→ **BRIEF**
The word "height" appears in some lines of the entries. Say how many, and give nothing but the number.

(Source texts of formatted documents)
▼▼▼

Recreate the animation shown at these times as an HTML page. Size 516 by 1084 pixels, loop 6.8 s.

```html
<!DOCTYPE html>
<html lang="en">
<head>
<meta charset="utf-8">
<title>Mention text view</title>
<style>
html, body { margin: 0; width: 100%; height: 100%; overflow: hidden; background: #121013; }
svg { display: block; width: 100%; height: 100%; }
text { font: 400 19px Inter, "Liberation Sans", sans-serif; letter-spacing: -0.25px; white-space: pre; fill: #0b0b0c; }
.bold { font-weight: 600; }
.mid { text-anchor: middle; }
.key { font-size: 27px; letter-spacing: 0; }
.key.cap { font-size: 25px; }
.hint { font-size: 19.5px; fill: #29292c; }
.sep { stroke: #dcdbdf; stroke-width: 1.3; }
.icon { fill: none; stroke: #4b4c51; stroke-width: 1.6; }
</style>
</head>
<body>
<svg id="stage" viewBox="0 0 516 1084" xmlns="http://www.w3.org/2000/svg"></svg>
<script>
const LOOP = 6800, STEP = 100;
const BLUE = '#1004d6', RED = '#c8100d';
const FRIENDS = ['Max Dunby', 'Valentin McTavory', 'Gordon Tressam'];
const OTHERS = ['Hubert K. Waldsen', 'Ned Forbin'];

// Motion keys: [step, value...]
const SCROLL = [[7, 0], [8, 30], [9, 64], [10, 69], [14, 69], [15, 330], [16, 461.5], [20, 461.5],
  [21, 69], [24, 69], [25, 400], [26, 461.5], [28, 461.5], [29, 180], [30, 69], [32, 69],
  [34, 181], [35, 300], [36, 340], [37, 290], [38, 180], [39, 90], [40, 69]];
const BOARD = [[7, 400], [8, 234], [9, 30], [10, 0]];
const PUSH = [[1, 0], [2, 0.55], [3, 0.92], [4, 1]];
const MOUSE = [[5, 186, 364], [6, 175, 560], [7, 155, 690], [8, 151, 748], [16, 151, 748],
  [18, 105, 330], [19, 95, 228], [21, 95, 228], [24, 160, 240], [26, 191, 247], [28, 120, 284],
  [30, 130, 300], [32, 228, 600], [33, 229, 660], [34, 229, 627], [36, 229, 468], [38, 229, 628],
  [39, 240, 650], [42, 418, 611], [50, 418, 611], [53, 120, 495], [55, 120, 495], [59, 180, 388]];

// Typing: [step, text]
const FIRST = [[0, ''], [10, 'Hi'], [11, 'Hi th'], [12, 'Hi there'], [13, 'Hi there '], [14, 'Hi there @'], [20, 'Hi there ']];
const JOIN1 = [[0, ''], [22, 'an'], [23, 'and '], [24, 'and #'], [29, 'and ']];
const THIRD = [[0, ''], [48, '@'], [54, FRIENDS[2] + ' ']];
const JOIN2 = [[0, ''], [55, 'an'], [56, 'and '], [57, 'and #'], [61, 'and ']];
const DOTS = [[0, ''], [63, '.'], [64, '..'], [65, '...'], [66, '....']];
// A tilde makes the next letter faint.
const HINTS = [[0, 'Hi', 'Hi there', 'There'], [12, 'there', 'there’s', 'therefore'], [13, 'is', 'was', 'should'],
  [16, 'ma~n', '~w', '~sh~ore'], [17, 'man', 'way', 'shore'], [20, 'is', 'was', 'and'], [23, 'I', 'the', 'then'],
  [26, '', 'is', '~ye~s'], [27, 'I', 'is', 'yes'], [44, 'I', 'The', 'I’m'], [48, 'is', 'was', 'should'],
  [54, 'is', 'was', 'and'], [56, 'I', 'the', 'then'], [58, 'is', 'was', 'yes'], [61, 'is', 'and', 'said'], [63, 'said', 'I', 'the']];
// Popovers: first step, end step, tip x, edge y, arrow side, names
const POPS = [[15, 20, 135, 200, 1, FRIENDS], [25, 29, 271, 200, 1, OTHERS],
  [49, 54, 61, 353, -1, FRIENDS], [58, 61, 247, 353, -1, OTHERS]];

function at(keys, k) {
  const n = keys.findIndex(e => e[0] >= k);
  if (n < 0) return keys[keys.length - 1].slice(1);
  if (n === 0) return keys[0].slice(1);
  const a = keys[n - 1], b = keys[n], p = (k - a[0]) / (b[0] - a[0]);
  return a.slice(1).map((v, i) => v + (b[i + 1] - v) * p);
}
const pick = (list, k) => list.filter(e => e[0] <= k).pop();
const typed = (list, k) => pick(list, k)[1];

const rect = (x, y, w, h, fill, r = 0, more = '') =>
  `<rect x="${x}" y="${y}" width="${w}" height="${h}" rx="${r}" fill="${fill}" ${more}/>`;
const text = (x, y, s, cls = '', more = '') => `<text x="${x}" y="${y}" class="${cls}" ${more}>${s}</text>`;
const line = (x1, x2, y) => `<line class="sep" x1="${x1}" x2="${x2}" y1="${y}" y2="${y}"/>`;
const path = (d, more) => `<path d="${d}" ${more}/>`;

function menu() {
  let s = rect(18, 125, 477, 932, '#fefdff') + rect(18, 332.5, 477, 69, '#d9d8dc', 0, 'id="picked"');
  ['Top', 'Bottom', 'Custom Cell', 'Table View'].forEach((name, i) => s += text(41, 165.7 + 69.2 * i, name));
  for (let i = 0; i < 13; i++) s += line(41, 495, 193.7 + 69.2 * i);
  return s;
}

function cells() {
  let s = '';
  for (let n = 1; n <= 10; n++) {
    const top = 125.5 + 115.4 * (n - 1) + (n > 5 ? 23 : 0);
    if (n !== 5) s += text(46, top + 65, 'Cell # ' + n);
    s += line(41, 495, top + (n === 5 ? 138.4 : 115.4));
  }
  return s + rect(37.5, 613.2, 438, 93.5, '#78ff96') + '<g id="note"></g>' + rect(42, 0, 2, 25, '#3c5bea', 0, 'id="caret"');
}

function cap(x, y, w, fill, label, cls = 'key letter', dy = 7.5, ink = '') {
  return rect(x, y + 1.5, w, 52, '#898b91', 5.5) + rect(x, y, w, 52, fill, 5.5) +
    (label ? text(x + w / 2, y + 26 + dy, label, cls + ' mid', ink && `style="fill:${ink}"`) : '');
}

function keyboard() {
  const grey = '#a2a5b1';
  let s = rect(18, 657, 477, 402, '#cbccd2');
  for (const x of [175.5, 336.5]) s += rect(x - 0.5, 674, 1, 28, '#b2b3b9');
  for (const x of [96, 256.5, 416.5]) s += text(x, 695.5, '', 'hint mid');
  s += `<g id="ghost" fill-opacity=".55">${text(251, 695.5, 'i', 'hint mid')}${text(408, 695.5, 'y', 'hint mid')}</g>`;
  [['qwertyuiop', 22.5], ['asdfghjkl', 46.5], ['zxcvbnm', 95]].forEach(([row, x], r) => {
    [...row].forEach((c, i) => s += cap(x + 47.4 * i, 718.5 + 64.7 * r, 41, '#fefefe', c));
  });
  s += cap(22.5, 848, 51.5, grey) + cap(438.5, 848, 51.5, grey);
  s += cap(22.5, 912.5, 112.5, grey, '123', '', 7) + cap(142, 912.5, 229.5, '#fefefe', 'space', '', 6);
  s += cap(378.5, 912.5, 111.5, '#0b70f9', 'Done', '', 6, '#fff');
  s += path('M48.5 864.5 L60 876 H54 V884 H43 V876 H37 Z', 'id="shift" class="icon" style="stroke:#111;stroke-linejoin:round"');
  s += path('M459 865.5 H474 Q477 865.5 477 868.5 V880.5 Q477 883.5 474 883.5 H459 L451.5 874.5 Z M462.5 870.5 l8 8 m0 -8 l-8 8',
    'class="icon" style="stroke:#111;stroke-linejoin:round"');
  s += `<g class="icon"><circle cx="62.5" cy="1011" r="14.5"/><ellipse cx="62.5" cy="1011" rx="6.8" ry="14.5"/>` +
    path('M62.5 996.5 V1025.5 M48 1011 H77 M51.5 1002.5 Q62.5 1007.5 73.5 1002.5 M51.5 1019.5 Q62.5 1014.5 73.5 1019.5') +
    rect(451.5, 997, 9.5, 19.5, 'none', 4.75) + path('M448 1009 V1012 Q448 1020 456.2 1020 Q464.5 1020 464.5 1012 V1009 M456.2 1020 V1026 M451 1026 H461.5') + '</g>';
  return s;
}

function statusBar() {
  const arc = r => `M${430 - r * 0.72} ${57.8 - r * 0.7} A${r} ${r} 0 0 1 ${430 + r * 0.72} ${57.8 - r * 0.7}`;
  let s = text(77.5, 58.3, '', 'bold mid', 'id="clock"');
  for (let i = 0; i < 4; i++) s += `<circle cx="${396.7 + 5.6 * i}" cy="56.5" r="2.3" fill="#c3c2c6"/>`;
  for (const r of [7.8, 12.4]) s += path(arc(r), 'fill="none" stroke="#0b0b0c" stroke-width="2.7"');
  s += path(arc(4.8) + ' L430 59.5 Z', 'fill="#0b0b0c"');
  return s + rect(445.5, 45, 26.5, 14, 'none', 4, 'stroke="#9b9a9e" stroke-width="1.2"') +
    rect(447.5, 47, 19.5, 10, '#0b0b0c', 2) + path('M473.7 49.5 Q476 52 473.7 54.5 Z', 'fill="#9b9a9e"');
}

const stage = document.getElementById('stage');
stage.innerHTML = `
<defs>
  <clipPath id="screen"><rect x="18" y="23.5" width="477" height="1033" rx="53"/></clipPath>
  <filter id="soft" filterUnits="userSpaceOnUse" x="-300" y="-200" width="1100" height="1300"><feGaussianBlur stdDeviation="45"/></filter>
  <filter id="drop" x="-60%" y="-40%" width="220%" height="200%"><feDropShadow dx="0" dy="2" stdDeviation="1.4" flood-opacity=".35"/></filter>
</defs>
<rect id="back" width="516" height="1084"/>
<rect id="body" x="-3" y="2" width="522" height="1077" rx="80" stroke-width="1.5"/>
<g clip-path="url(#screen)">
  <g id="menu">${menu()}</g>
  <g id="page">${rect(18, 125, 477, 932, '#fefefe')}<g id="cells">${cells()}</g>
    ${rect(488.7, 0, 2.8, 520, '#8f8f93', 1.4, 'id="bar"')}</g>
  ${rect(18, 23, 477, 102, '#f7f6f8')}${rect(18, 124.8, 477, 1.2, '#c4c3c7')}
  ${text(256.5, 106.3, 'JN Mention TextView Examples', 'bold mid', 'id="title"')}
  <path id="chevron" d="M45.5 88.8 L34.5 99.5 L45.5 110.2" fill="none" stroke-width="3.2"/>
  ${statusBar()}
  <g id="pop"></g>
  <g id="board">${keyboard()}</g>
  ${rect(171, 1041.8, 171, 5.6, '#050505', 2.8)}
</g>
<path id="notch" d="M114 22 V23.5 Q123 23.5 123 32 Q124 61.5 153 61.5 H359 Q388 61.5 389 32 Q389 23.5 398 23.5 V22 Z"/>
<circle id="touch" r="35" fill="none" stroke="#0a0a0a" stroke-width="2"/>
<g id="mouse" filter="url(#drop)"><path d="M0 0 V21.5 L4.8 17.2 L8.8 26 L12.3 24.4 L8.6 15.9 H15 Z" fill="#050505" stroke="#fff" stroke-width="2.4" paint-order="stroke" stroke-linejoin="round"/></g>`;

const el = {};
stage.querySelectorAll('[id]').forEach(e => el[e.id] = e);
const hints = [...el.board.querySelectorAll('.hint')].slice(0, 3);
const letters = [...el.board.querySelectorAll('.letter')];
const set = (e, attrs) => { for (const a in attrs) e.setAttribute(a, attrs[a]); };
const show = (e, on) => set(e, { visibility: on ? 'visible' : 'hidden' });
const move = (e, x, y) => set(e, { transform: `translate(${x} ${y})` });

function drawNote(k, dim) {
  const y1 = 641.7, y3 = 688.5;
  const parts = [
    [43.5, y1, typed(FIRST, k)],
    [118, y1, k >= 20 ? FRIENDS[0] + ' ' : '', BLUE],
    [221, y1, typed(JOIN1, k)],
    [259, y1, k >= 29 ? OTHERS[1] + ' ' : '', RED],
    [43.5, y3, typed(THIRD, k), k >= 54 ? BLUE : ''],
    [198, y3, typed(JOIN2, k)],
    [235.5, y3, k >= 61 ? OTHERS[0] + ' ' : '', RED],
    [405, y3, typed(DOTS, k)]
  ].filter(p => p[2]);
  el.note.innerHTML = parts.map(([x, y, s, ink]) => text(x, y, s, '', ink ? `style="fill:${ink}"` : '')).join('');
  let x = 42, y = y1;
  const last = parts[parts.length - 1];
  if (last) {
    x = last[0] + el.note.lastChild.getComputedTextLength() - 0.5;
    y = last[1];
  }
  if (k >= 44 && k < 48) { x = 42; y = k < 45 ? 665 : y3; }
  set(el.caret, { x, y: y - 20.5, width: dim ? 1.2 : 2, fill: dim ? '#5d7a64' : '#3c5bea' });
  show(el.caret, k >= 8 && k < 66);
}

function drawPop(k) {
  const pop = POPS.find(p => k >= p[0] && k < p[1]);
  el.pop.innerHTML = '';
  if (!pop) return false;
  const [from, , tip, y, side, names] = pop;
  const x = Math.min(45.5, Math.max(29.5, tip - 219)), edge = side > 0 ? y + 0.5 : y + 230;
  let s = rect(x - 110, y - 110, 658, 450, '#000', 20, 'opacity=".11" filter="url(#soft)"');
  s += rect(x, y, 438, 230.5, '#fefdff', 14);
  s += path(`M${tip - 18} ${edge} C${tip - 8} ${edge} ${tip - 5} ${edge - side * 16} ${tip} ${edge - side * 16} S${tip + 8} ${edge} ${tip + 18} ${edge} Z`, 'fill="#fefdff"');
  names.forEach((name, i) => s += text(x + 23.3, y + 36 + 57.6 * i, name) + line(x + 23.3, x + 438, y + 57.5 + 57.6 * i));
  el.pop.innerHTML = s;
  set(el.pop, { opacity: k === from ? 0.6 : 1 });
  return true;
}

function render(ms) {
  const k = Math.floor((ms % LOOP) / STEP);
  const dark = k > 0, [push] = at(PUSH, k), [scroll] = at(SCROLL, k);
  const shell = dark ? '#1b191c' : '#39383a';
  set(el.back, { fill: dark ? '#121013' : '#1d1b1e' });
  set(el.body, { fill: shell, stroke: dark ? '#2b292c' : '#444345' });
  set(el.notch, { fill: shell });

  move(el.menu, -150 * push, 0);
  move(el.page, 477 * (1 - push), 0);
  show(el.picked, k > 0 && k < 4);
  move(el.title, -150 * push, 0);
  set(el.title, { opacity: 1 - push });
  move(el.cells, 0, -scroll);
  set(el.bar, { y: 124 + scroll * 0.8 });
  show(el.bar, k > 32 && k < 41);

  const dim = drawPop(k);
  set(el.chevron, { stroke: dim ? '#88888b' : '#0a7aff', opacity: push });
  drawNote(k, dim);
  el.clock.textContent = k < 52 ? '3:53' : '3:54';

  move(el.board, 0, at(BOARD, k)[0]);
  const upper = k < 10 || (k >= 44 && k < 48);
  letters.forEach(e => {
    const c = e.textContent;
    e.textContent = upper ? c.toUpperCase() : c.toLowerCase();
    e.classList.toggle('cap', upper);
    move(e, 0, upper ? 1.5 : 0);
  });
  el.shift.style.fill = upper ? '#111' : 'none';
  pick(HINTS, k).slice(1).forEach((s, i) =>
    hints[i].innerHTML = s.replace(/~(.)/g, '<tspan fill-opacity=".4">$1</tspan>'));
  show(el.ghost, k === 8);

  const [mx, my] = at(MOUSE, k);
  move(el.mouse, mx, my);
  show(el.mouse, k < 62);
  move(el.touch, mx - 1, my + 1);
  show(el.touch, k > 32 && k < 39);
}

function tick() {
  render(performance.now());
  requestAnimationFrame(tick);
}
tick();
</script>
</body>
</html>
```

▲▲▲

→ **ANSWER SPACE**
8